┌────────

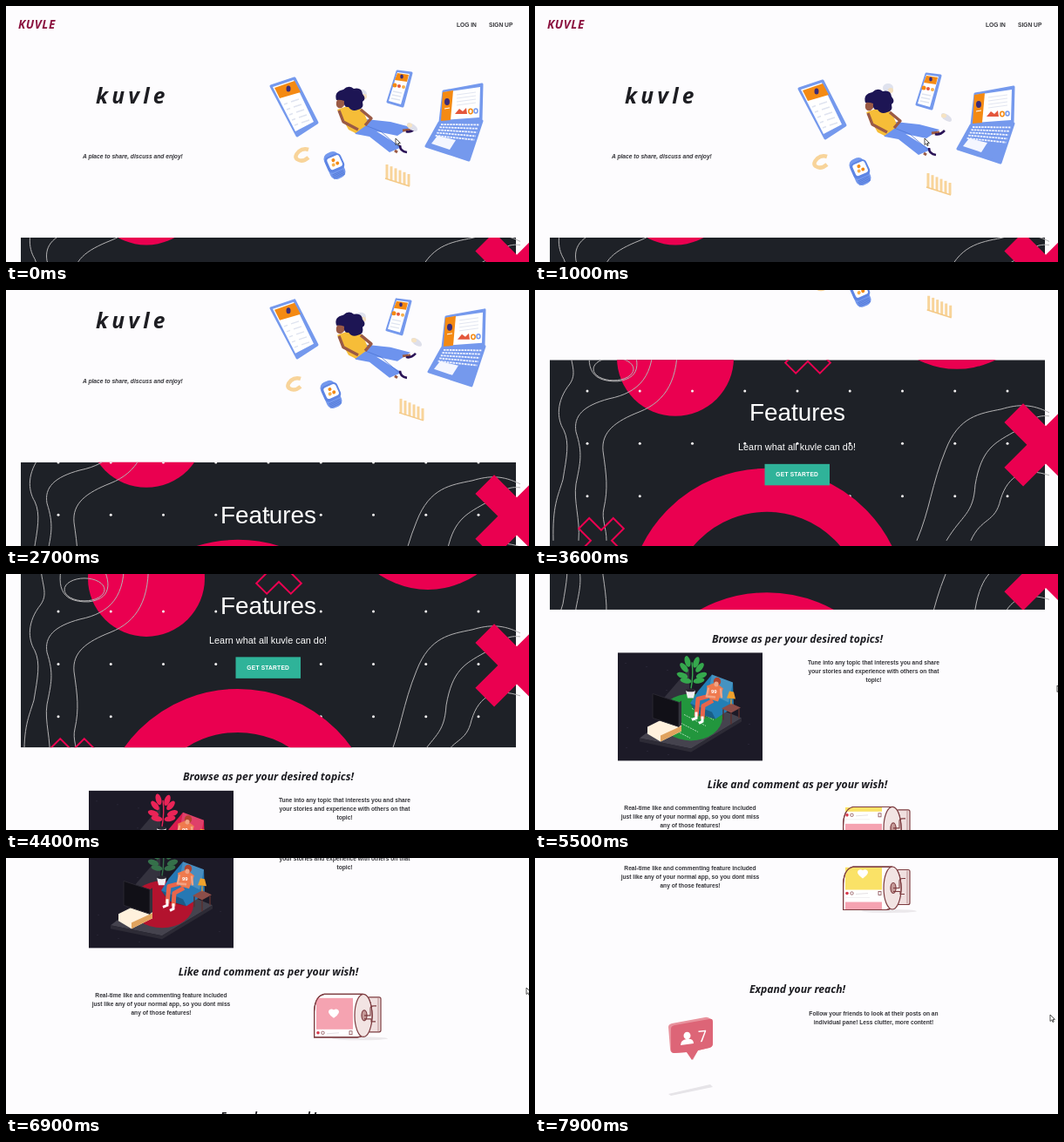
These frames come from a looping animation (600x294 px, 8000 ms). An HTML page:

```html
<!DOCTYPE html>
<html lang="en">
<head>
<meta charset="utf-8">
<title>kuvle</title>
<style>
  html, body { margin: 0; width: 100%; height: 100%; overflow: hidden; background: #fdfcfe; }
  svg { display: block; width: 600px; height: 294px; }
  .sans { font: bold 6.67px "Liberation Sans", Arial, sans-serif; fill: #333338; }
  .head { font: italic bold 12.2px "Open Sans", sans-serif; fill: #1d1d22; }
  .mid { text-anchor: middle; }
  .contour { fill: none; stroke: #b4b3b4; stroke-width: 1; }
</style>
</head>
<body>
<svg id="stage" viewBox="0 0 600 294" xmlns="http://www.w3.org/2000/svg"></svg>
<script>
const LOOP = 8000;
const PINK = '#ea0050', DARK = '#1e2127', BLUE = '#7599ed', ORANGE = '#f48a13', SAND = '#f8d49a';

const poly = (points, fill, extra = '') => `<polygon points="${points}" fill="${fill}" ${extra}/>`;
const line = (d, stroke, width = 1, extra = '') =>
  `<path d="${d}" fill="none" stroke="${stroke}" stroke-width="${width}" ${extra}/>`;
const rect = (x, y, w, h, fill, extra = '') =>
  `<rect x="${x}" y="${y}" width="${w}" height="${h}" fill="${fill}" ${extra}/>`;
const oval = (x, y, rx, ry, fill, extra = '') =>
  `<ellipse cx="${x}" cy="${y}" rx="${rx}" ry="${ry}" fill="${fill}" ${extra}/>`;
const text = (x, y, content, cls = 'sans', extra = '') =>
  `<text x="${x}" y="${y}" class="${cls}" ${extra}>${content}</text>`;
const paragraph = (x, y, rows) =>
  rows.map((row, i) => text(x, y + i * 10, row, 'sans mid')).join('');
const group = (id, content) => `<g id="${id}">${content}</g>`;
const repeat = (n, draw) => Array.from({ length: n }, (_, i) => draw(i)).join('');

// Diagonal cross made of two bars, as one outline.
function cross(x, y, len, half, style) {
  const d = `M${-half} ${-len}H${half}V${-half}H${len}V${half}H${half}V${len}H${-half}V${half}H${-len}V${-half}H${-half}Z`;
  return `<path d="${d}" transform="translate(${x} ${y}) rotate(45)" ${style}/>`;
}

function heroArt() {
  const round = 'stroke-linejoin="round" stroke-width="3"';
  const tablet =
    poly('303,95 330,86 356,137 333,152', BLUE, `stroke="${BLUE}" ${round}`) +
    poly('305,96 329,88 352,136 331,147', '#fff') +
    poly('307,97 330,89 337,102 313,109', ORANGE) +
    oval(323, 98, 2.5, 3.5, '#3a2b78') +
    repeat(5, i => line(`M${318 + i * 3} ${116 + i * 6}l4 -1.5m4 -1.5l9 -3`, '#dfe4f0', 1.4));
  const phone =
    poly('449,78 465,80 455,118 438,113', BLUE, `stroke="${BLUE}" ${round}`) +
    poly('449,79 463,81 453,116 439,112', '#fff') +
    poly('449,80 462,82 460,90 446,88', ORANGE) +
    oval(454, 84, 1.8, 2.5, '#3a2b78') +
    oval(446, 94, 2.5, 2.5, ORANGE) + oval(451, 95, 2, 2, '#e4573c') + oval(456, 96, 2, 2, '#f7b04a') +
    repeat(3, i => line(`M${444 - i} ${101 + i * 4}l10 2`, '#dfe4f0', 1.4));
  const laptop =
    poly('505,101 549,93 548,133 501,136', BLUE, `stroke="${BLUE}" ${round}`) +
    poly('506,102 547,96 546,131 503,134', '#fff') +
    poly('504,102 516,100 513,134 502,135', ORANGE) +
    oval(509, 113, 3, 4, '#3a2b78') + line('M506 121l6 -1', '#fff') +
    repeat(4, i => line(`M520 ${105 + i * 4}l22 -3`, '#e2e6f1')) +
    poly('518,127 523,121 527,124 531,120 532,127', '#e4573c') +
    oval(536, 124, 2.2, 2.7, 'none', `stroke="${ORANGE}" stroke-width="1.5"`) +
    oval(542, 123.5, 2, 2.5, 'none', `stroke="${BLUE}" stroke-width="1.5"`) +
    poly('500,137 549,135 534,180 485,164', BLUE, `stroke="${BLUE}" ${round}`) +
    repeat(5, i => line(`M${502 - i * 1.6} ${139 + i * 3.2}L${546 - i * 1.4} ${139.5 + i * 4.3}`, '#eef2ff', 1.8, 'stroke-dasharray="2.6 .8"')) +
    poly('498,152 519,157 512,168 491,161', '#f4f6ff');
  const woman =
    poly('397,142 413,133 441,136 464,142 449,152 425,147 454,165 440,171 417,153 401,150', '#6d93ee') +
    line('M412 140L430 147L452 166', '#4f76d6', .8) +
    line('M455 146l9 -1m-18 24l3 2', '#9a5a45', 3) +
    line('M459 147q5 2 11 -4m-18 20q0 7 8 8', '#2b1457', 2.6) +
    poly('380,122 394,117 409,122 416,138 401,149 393,145', '#f6bd38') +
    line('M382 123l5 13 17 9M407 122l12 10-7 8', '#9a5a45', 3.4, 'stroke-linejoin="round"') +
    oval(384, 114, 5, 6.5, '#9a5a45', 'transform="rotate(24 384 114)"') +
    `<path d="M379 111q-3 -10 8 -12q6 -6 12 -1q9 -2 10 6q5 6 0 9q2 8 -5 9q-7 3 -11 -3q-6 1 -5 -7q-5 -2 -9 -1Z" fill="#1d1554"/>`;
  const watch =
    `<g transform="translate(373 190) rotate(-24)">` +
    rect(-9, -16, 18, 32, BLUE, 'rx="7"') +
    repeat(4, i => line(`M-7 ${9 + i * 1.6}h14`, '#4c72d4', .7)) +
    rect(-9, -12, 20, 19, '#5e85e4', 'rx="5"') + rect(-6, -10, 15, 14, '#fff', 'rx="3"') +
    oval(1, -6, 2, 2, ORANGE) + oval(-1, -1, 2, 2, '#f7b04a') + oval(4, -1, 2, 2, ORANGE) + '</g>';
  const ring = line('M335 173q-6 -2 -11 2q-6 6 -2 9q6 4 13 -2', SAND, 4.5);
  const bars = repeat(6, i => line(`M${451 + i * 5} ${192 + i * 2.2}V${209 + i * 1.5}`, SAND, 3)) +
    line('M449 208L477 217', '#f4c987', 1.5);
  const puff = oval(472, 128, 7, 3.5, '#dedfea', 'transform="rotate(35 472 128)"') + oval(469, 126, 3, 2.5, '#f6e3c2');
  const puffHead = oval(405, 94, 6, 5, '#dfe2ee') + oval(408, 97, 3, 3, '#f2dfc0');
  const parts = { puffHead, tablet, phone, laptop, woman, watch, ring, bars, puff };
  return Object.entries(parts).map(([id, art]) => group(id, art)).join('');
}

function patternArt() {
  const contours = [
    'M40 -20C38 10 50 20 40 35C24 55 25 75 33 88C40 103 36 120 32 145C26 165 20 175 21 215',
    'M135 -20C138 25 120 45 85 52C55 60 44 72 47 90C55 115 52 125 47 150C44 170 52 190 50 215',
    'M163 -20C166 30 150 55 120 67C92 78 76 90 78 112C82 140 84 155 79 178C76 190 82 200 82 215',
    'M66 -20C58 12 60 33 95 32C125 28 120 5 105 -20',
    'M438 215C453 180 455 150 471 111C486 72 510 69 535 64C555 58 570 58 590 68',
    'M472 215C490 185 503 185 505 151C512 110 527 103 548 91C570 80 570 70 590 72',
    'M500 215C512 188 528 195 534 168C543 138 563 131 590 140'
  ];
  return oval(161, 5, 67, 67, PINK) + oval(484, -81, 99, 99, PINK) +
    repeat(45, i => oval(60 + (i % 9) * 60.25, -17.3 + Math.floor(i / 9) * 60.4, 1.5, 1.5, '#f5f3f3')) +
    oval(266, 292, 135, 135, 'none', `stroke="${PINK}" stroke-width="50"`) +
    contours.map(d => `<path class="contour" d="${d}"/>`).join('') +
    oval(90, 18, 23, 13, 'none', 'class="contour"') +
    cross(313, -3, 28, 8.5, `fill="none" stroke="${PINK}" stroke-width="2"`) +
    cross(76, 215, 28, 8.5, `fill="none" stroke="${PINK}" stroke-width="2"`) +
    cross(586, 105, 52, 15.3, `fill="${PINK}"`);
}

// Room picture in local units, 166 by 124.
function roomArt() {
  const leaves = [[-9, -8, 40], [9, -8, -40], [-11, 1, 70], [11, 1, -70], [-5, -15, 15], [5, -14, -20], [-7, 7, 80], [8, 7, -80]];
  return rect(0, 0, 166, 124, '#1c1a27') +
    repeat(16, i => oval((i * 47 + 9) % 164, (i * 31 + 12) % 120, .5, .5, '#3d3a4d')) +
    poly('25,98 86,52 142,75 84,110', '#45434e') + poly('25,98 84,110 142,75 142,79 84,114 25,102', '#2d2b36') +
    poly('44,62 82,18 82,52 66,80', '#34323e') +
    `<ellipse id="rug" cx="84" cy="74" rx="36" ry="27"/>` +
    group('field', repeat(5, i => line(`M${58 + i * 9} ${85 - i * 7}l25 13`, '#c9ecd0', .8, 'stroke-dasharray="2 1"'))) +
    poly('34,85 58,73 73,83 73,90 49,102 34,93', '#fff1dd') + poly('49,95 73,84 73,90 49,102', '#e0a35e') +
    poly('40,47 70,57 70,85 40,75', '#111017', 'stroke="#292731"') + poly('70,57 73,55 73,83 70,85', '#33313b') +
    `<g id="couch">${poly('83,58 92,44 108,25 132,34 133,62 112,76 92,70', 'currentColor')}` +
    poly('108,25 132,34 127,57 104,46', '#fff', 'opacity=".16"') + poly('83,58 108,68 112,76 92,72', '#000', 'opacity=".25"') + '</g>' +
    line('M104 50L92 53L90 73M109 55L98 61L97 76', '#e8654b', 5, 'stroke-linejoin="round"') +
    line('M90 68v7l-5 2M97 73v6l-4 2', '#fff', 3) +
    poly('102,38 112,34 121,41 115,56 105,53', '#ef7a4e') +
    line('M104 40l-2 10 10 1M118 41l1 11', '#f3a384', 2.5) + text(107, 47, '99', 'sans', 'style="fill:#fff;font-size:6px"') +
    oval(114, 33, 4.2, 4.6, '#b2452f') + oval(113, 36, 2.6, 2.8, '#f3a384') +
    poly('119,64 130,58 141,63 130,69', '#8d4e49') + line('M121 65v12m9 -8v13m9 -18v11', '#59302f', 1.5) +
    poly('125,52 128,44 133,45 135,53', '#f0a12c') + line('M130 53v6', '#f0a12c', 1.2) +
    poly('78,43 89,43 87,52 80,52', '#f0eef2') + oval(83.5, 43, 5.5, 1.8, '#2a2731') +
    `<g id="plant" transform="translate(85 25)">${line('M-1 16Q2 0 0 -14', 'currentColor', 1.4)}` +
    leaves.map(([x, y, a]) => oval(x, y, 3.2, 6.5, 'currentColor', `transform="rotate(${-a} ${x} ${y})"`)).join('') + '</g>';
}

// Paper roll in local units; paper posts are filled in by the animation.
function rollArt() {
  const outline = 'stroke="#7d3c40" stroke-width="1.2"';
  const heart = 'c-2 -3 -6 -1 -5 2q1 2.500 5 5q4 -2.500 5 -5c1 -3 -3 -5 -5 -2Z';
  const post = (y, color) => `<g transform="translate(0 ${y})">` + rect(3, 0, 42, 36, color) +
    `<path d="M23 15${heart}" fill="#fff" stroke="#fff" stroke-width="1.5"/>` +
    oval(5, 40, 1.8, 1.8, '#d8394c') + oval(10.5, 40, 1.7, 1.7, 'none', 'stroke="#884a4f" stroke-width=".8"') +
    line('M15 41l14 -1', '#e5e1e4', 1) + rect(41, 38, 3, 4, 'none', 'stroke="#884a4f" stroke-width=".8"') +
    line('M3 45H31', '#efecef', .8) + '</g>';
  return oval(53, 51.5, 32, 2, '#ebe8eb') +
    rect(62, 4, 15, 40, '#f0dfdf', `rx="2" ${outline}`) + line('M74 5v38', '#a77477', .8) +
    `<path d="M12 .6Q0 3 .6 25V50H50Q66 48 67 25Q66 2 56 .6Z" fill="#fff" ${outline}/>` +
    `<g clip-path="url(#paper)">${group('posts', repeat(7, i => post((i - 3) * 50, i % 2 ? '#f5a3b1' : '#fae267')))}</g>` +
    `<path d="M12 .6Q0 3 .6 25V50H50Q66 48 67 25Q66 2 56 .6Z" fill="none" ${outline}/>` +
    oval(57, 25, 10, 24.5, '#f2e4e3', outline) + oval(58, 25, 3, 6, '#c59a98', outline) +
    line('M58 25h7v-8q0 -3 4 -3h3M58 29h8v3h5', '#7d3c40', 1.1);
}

const bubbleArt =
  poly('153,271 201,260 204,263 156,273', '#e6e4e8') +
  `<path d="M153 194q0 -3 4 -4l38 -7q3 -1 8 3l1 27q0 4 -4 5l-13 3-6 11-7 -9-14 1q-5 0 -5 -5Z" fill="#e8929d"/>` +
  `<path d="M156 196q0 -3 4 -4l40 -7q4 -1 4 3v25q0 4 -4 5l-13 3-7 11-6 -9-14 1q-4 0 -4 -4Z" fill="#dd6577"/>` +
  oval(174.500, 204, 4, 4.300, '#fff') + `<path d="M167 215q0 -6 7 -7q8 -1 8 5Z" fill="#fff"/>` +
  `<text id="count" x="187" y="211" transform="rotate(-6 192 204)" font-family="Lato, sans-serif" font-size="18" fill="#fff"></text>`;

const stage = document.getElementById('stage');
stage.innerHTML = `
  <defs>
    <clipPath id="band">${rect(0, 266, 600, 223.5, '#000')}</clipPath>
    <clipPath id="paper">${rect(1.2, 1.2, 47, 48.3, '#000', 'rx="2"')}</clipPath>
  </defs>
  ${rect(0, 0, 600, 294, '#fdfcfe')}
  <g id="page">
    ${text(14, 26, 'KUVLE', 'head', 'style="font-size:13.5px;letter-spacing:.6px;fill:#8b123f"')}
    ${text(517, 24, 'LOG IN')}${text(554, 24, 'SIGN UP')}
    ${text(103, 112, 'kuvle', 'head', 'style="font-size:24.5px;letter-spacing:4.3px"')}
    ${text(88, 175, 'A place to share, discuss and enjoy!', 'sans', 'font-style="italic" style="font-style:italic"')}
    ${heroArt()}
    <g clip-path="url(#band)">
      ${rect(17, 266, 568, 223.5, DARK)}
      ${group('pattern', patternArt())}
    </g>
    ${text(301, 336, 'Features', 'sans mid', 'style="font-size:27.9px;font-weight:400;fill:#fff"')}
    ${text(300.5, 370, 'Learn what all kuvle can do!', 'sans mid', 'style="font-size:10.9px;font-weight:400;fill:#fff"')}
    ${rect(263.5, 385.5, 74.5, 24.5, '#2fb399')}
    ${text(300.7, 400, 'GET STARTED', 'sans mid', 'style="fill:#fff;letter-spacing:.2px"')}
    ${text(301, 527.5, 'Browse as per your desired topics!', 'head mid')}
    <g transform="translate(95 539)">${roomArt()}</g>
    ${paragraph(388.5, 552.5, ['Tune into any topic that interests you and share', 'your stories and experience with others on that', 'topic!'])}
    ${text(301, 694.5, 'Like and comment as per your wish!', 'head mid')}
    ${paragraph(178, 719.5, ['Real-time like and commenting feature included', 'just like any of your normal app, so you dont miss', 'any of those features!'])}
    <g transform="translate(353 715.5)">${rollArt()}</g>
    ${text(301, 861, 'Expand your reach!', 'head mid')}
    ${paragraph(388.5, 886.5, ['Follow your friends to look at their posts on an', 'individual pane! Less clutter, more content!'])}
    <g transform="translate(0 706)">${bubbleArt}</g>
  </g>
  <path id="cursor" d="M0 0V7.500L1.800 5.900L3 8.500L4.200 8L3 5.400H5.400Z" fill="#fff" stroke="#222" stroke-width=".8"/>`;

const el = id => document.getElementById(id);
const smooth = u => u * u * (3 - 2 * u);

// Value of a [time, ...values] key list at time t.
function track(keys, t, ease = u => u) {
  if (t <= keys[0][0]) return keys[0].slice(1);
  const i = keys.findIndex(key => key[0] > t);
  if (i < 0) return keys[keys.length - 1].slice(1);
  const a = keys[i - 1], b = keys[i];
  const u = ease((t - a[0]) / (b[0] - a[0]));
  return a.slice(1).map((v, k) => v + (b[k + 1] - v) * u);
}

const scrollKeys = [[2150, 0], [2700, 68], [4400, 290], [5500, 448.5], [6900, 559.5], [7900, 706]];
const paperKeys = [[5500, 20], [6900, -95], [7900, -159]];
const cursorKeys = [[1100, 447, 152], [1800, 586, 283], [2500, 604, 200], [5000, 603, 125], [5500, 599, 128], [6900, 597, 149], [7900, 591, 180]];
// Drift of each floating part: start, then later offset.
const drift = {
  tablet: [1, -3, 1, -6], phone: [0, -3, -1, 1], laptop: [-3, -3, 0, -2],
  woman: [0, -3, 0, -2], watch: [4, -7, 0, -2], ring: [12, -8, 3, -3],
  bars: [-14, -10, 2, 1], puff: [-6, 11, -1, 0], puffHead: [3, 7, 2, 5]
};
const moods = [
  { until: 4900, rug: '#c01543', plant: '#ea2457', couch: '#d91c4e' },
  { until: 6200, rug: '#22963d', plant: '#35a84d', couch: '#237fb5' },
  { until: LOOP, rug: '#b3132e', plant: '#35704a', couch: '#2678b4' }
];
const move = (id, x, y) => el(id).setAttribute('transform', `translate(${x} ${y})`);

function render(t) {
  const [scroll] = track(scrollKeys, t);
  move('page', 0, -scroll);
  // The pattern travels slower than the page.
  move('pattern', 0, scroll + 0.698 * (290 - scroll));

  for (const [id, [x0, y0, x2, y2]] of Object.entries(drift))
    move(id, ...track([[0, x0, y0], [1000, 0, 0], [2700, x2, y2], [4200, 0, 0]], t, smooth));

  const mood = moods.find(m => t < m.until);
  el('rug').setAttribute('fill', mood.rug);
  el('plant').style.color = mood.plant;
  el('couch').style.color = mood.couch;
  el('field').style.display = mood === moods[1] ? '' : 'none';

  move('posts', 0, (track(paperKeys, t)[0] % 100) + 50 - 50);
  el('count').textContent = t < 7250 ? 5 : t < 7600 ? 6 : 7;
  move('cursor', ...track(cursorKeys, t, smooth));
}

function tick(now) {
  render(now % LOOP);
  requestAnimationFrame(tick);
}
render(0);
requestAnimationFrame(tick);
</script>
</body>
</html>
```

└────────

Copy out each line of the listing that holds the string "none".

* [Exercise result]:
  .contour { fill: none; stroke: #b4b3b4; stroke-width: 1; }
  `<path d="${d}" fill="none" stroke="${stroke}" stroke-width="${width}" ${extra}/>`;
    oval(536, 124, 2.2, 2.7, 'none', `stroke="${ORANGE}" stroke-width="1.5"`) +
    oval(542, 123.5, 2, 2.5, 'none', `stroke="${BLUE}" stroke-width="1.5"`) +
    oval(266, 292, 135, 135, 'none', `stroke="${PINK}" stroke-width="50"`) +
    oval(90, 18, 23, 13, 'none', 'class="contour"') +
    cross(313, -3, 28, 8.5, `fill="none" stroke="${PINK}" stroke-width="2"`) +
    cross(76, 215, 28, 8.5, `fill="none" stroke="${PINK}" stroke-width="2"`) +
    oval(5, 40, 1.8, 1.8, '#d8394c') + oval(10.5, 40, 1.7, 1.7, 'none', 'stroke="#884a4f" stroke-width=".8"') +
    line('M15 41l14 -1', '#e5e1e4', 1) + rect(41, 38, 3, 4, 'none', 'stroke="#884a4f" stroke-width=".8"') +
    `<path d="M12 .6Q0 3 .6 25V50H50Q66 48 67 25Q66 2 56 .6Z" fill="none" ${outline}/>` +
  el('field').style.display = mood === moods[1] ? '' : 'none';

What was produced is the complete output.